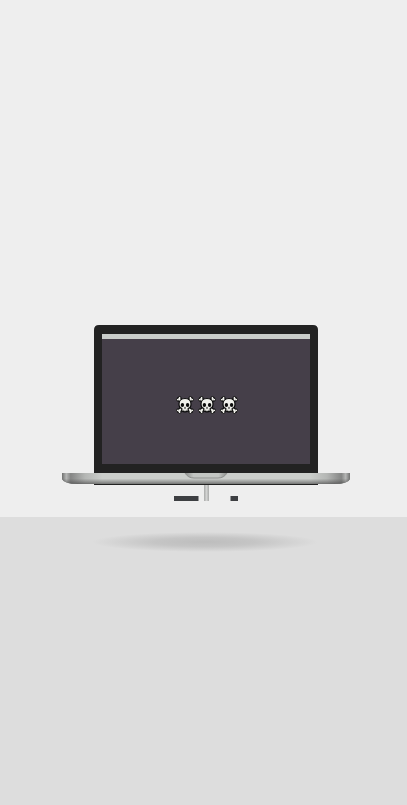
<!DOCTYPE html>
<html lang="en">
<head>
<meta charset="utf-8">
<title>Laptop with three skulls</title>
<style>
:root {
  --wall: #eeeeee;
  --floor: #dddddd;
  --bezel: #222222;
  --screen: #453f49;
  --menu-bar: #c9cdca;
  --bone: #f1f1ec;
  --ink: #0b0b0b;
  --block: #3d3f42;
}
html, body { margin: 0; overflow: hidden; background: var(--wall); }
.scene { display: block; width: 407px; height: 805px; }
.wall { fill: var(--wall); }
.floor { fill: var(--floor); }
.bezel { fill: var(--bezel); }
.screen { fill: var(--screen); }
.menu-bar { fill: var(--menu-bar); }
.block { fill: var(--block); }
.bone-outline { stroke: var(--ink); stroke-width: 4; stroke-linecap: round; }
.bone { stroke: var(--bone); stroke-width: 1.8; stroke-linecap: round; }
.knob { fill: var(--bone); stroke: var(--ink); stroke-width: 1; }
.head { fill: var(--bone); stroke: var(--ink); stroke-width: 1.2; stroke-linejoin: round; }
.hollow { fill: var(--ink); }
.teeth { stroke: var(--ink); stroke-width: 0.6; }
</style>
</head>
<body>
<svg class="scene" viewBox="0 0 407 805" role="img" aria-label="Open laptop floating above the floor, three skulls and crossbones on its screen">
  <defs>
    <linearGradient id="base-metal" x1="0" x2="1" y1="0" y2="0">
      <stop offset="0" stop-color="#6f706f"/>
      <stop offset="0.015" stop-color="#b5b6b5"/>
      <stop offset="0.03" stop-color="#858685"/>
      <stop offset="0.08" stop-color="#b4b6b4"/>
      <stop offset="0.14" stop-color="#cbcecb"/>
      <stop offset="0.86" stop-color="#cbcecb"/>
      <stop offset="0.92" stop-color="#b4b6b4"/>
      <stop offset="0.97" stop-color="#858685"/>
      <stop offset="0.985" stop-color="#b5b6b5"/>
      <stop offset="1" stop-color="#6f706f"/>
    </linearGradient>
    <linearGradient id="base-shade" x1="0" x2="0" y1="0" y2="1">
      <stop offset="0.5" stop-color="#555" stop-opacity="0"/>
      <stop offset="1" stop-color="#444" stop-opacity="0.65"/>
    </linearGradient>
    <linearGradient id="notch-metal" x1="0" x2="1" y1="0" y2="0">
      <stop offset="0" stop-color="#8b8d8b"/>
      <stop offset="0.2" stop-color="#c3c6c3"/>
      <stop offset="0.8" stop-color="#c3c6c3"/>
      <stop offset="1" stop-color="#8b8d8b"/>
    </linearGradient>
    <linearGradient id="stem-metal" x1="0" x2="1" y1="0" y2="0">
      <stop offset="0" stop-color="#a9aaa9"/>
      <stop offset="0.5" stop-color="#d2d3d2"/>
      <stop offset="1" stop-color="#a9aaa9"/>
    </linearGradient>
    <radialGradient id="shadow-fade">
      <stop offset="0" stop-color="#bdbdbd"/>
      <stop offset="0.45" stop-color="#c5c5c5"/>
      <stop offset="1" stop-color="#dddddd"/>
    </radialGradient>
    <g id="skull">
      <path class="bone-outline" d="M-6 -6L6 6M6 -6L-6 6"/>
      <g id="knobs">
        <circle class="knob" cx="-7" cy="-5.4" r="1.5"/>
        <circle class="knob" cx="-5.4" cy="-7" r="1.5"/>
        <circle class="knob" cx="7" cy="-5.4" r="1.5"/>
        <circle class="knob" cx="5.4" cy="-7" r="1.5"/>
      </g>
      <use href="#knobs" transform="scale(1 -1)"/>
      <path class="bone" d="M-6 -6L6 6M6 -6L-6 6"/>
      <path class="head" d="M0 -6.5C-4 -6.5 -6 -4 -6 -1C-6 1.5 -5 3 -3.2 3.4V6Q0 7.6 3.2 6V3.4C5 3 6 1.5 6 -1C6 -4 4 -6.5 0 -6.5Z"/>
      <ellipse class="hollow" cx="-2.6" cy="0" rx="1.7" ry="1.9"/>
      <ellipse class="hollow" cx="2.6" cy="0" rx="1.7" ry="1.9"/>
      <polygon class="hollow" points="0,1.6 -1,3.4 1,3.4"/>
      <path class="teeth" d="M-1.2 4.8V6.4M1.2 4.8V6.4"/>
    </g>
  </defs>

  <rect class="wall" width="407" height="805"/>
  <rect class="floor" y="517" width="407" height="288"/>
  <ellipse id="laptop-shadow" cx="205" cy="542" rx="113" ry="10" fill="url(#shadow-fade)"/>

  <g id="lid">
    <path class="bezel" d="M94 485V330Q94 325 99 325H313Q318 325 318 330V485Z"/>
    <rect class="screen" x="102" y="334" width="208" height="130"/>
    <rect class="menu-bar" x="102" y="334" width="208" height="5"/>
  </g>

  <g id="skulls">
    <use href="#skull" x="185" y="405"/>
    <use href="#skull" x="207" y="405"/>
    <use href="#skull" x="229" y="405"/>
  </g>

  <g id="base">
    <path id="base-body" d="M62 473H350V479Q348 484 334 484H78Q64 484 62 479Z" fill="url(#base-metal)"/>
    <use href="#base-body" fill="none"/>
    <path d="M62 473H350V479Q348 484 334 484H78Q64 484 62 479Z" fill="url(#base-shade)"/>
    <path d="M185 473H227Q224 478 218 478H194Q188 478 185 473Z" fill="url(#notch-metal)"/>
    <path d="M185 473Q188 478 194 478H218Q224 478 227 473" fill="none" stroke="#8e908e"/>
  </g>

  <rect id="stem" x="204" y="485" width="5" height="16" fill="url(#stem-metal)"/>
  <rect class="block" x="174" y="496" width="24.5" height="5"/>
  <rect class="block" x="230.5" y="496" width="7.5" height="5"/>
</svg>
</body>
</html>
○ ○ ○
Task description: Find the lines in the records that contain the word "body", then copy every one of them.

Solution to this task:
html, body { margin: 0; overflow: hidden; background: var(--wall); }
<body>
    <path id="base-body" d="M62 473H350V479Q348 484 334 484H78Q64 484 62 479Z" fill="url(#base-metal)"/>
    <use href="#base-body" fill="none"/>
</body>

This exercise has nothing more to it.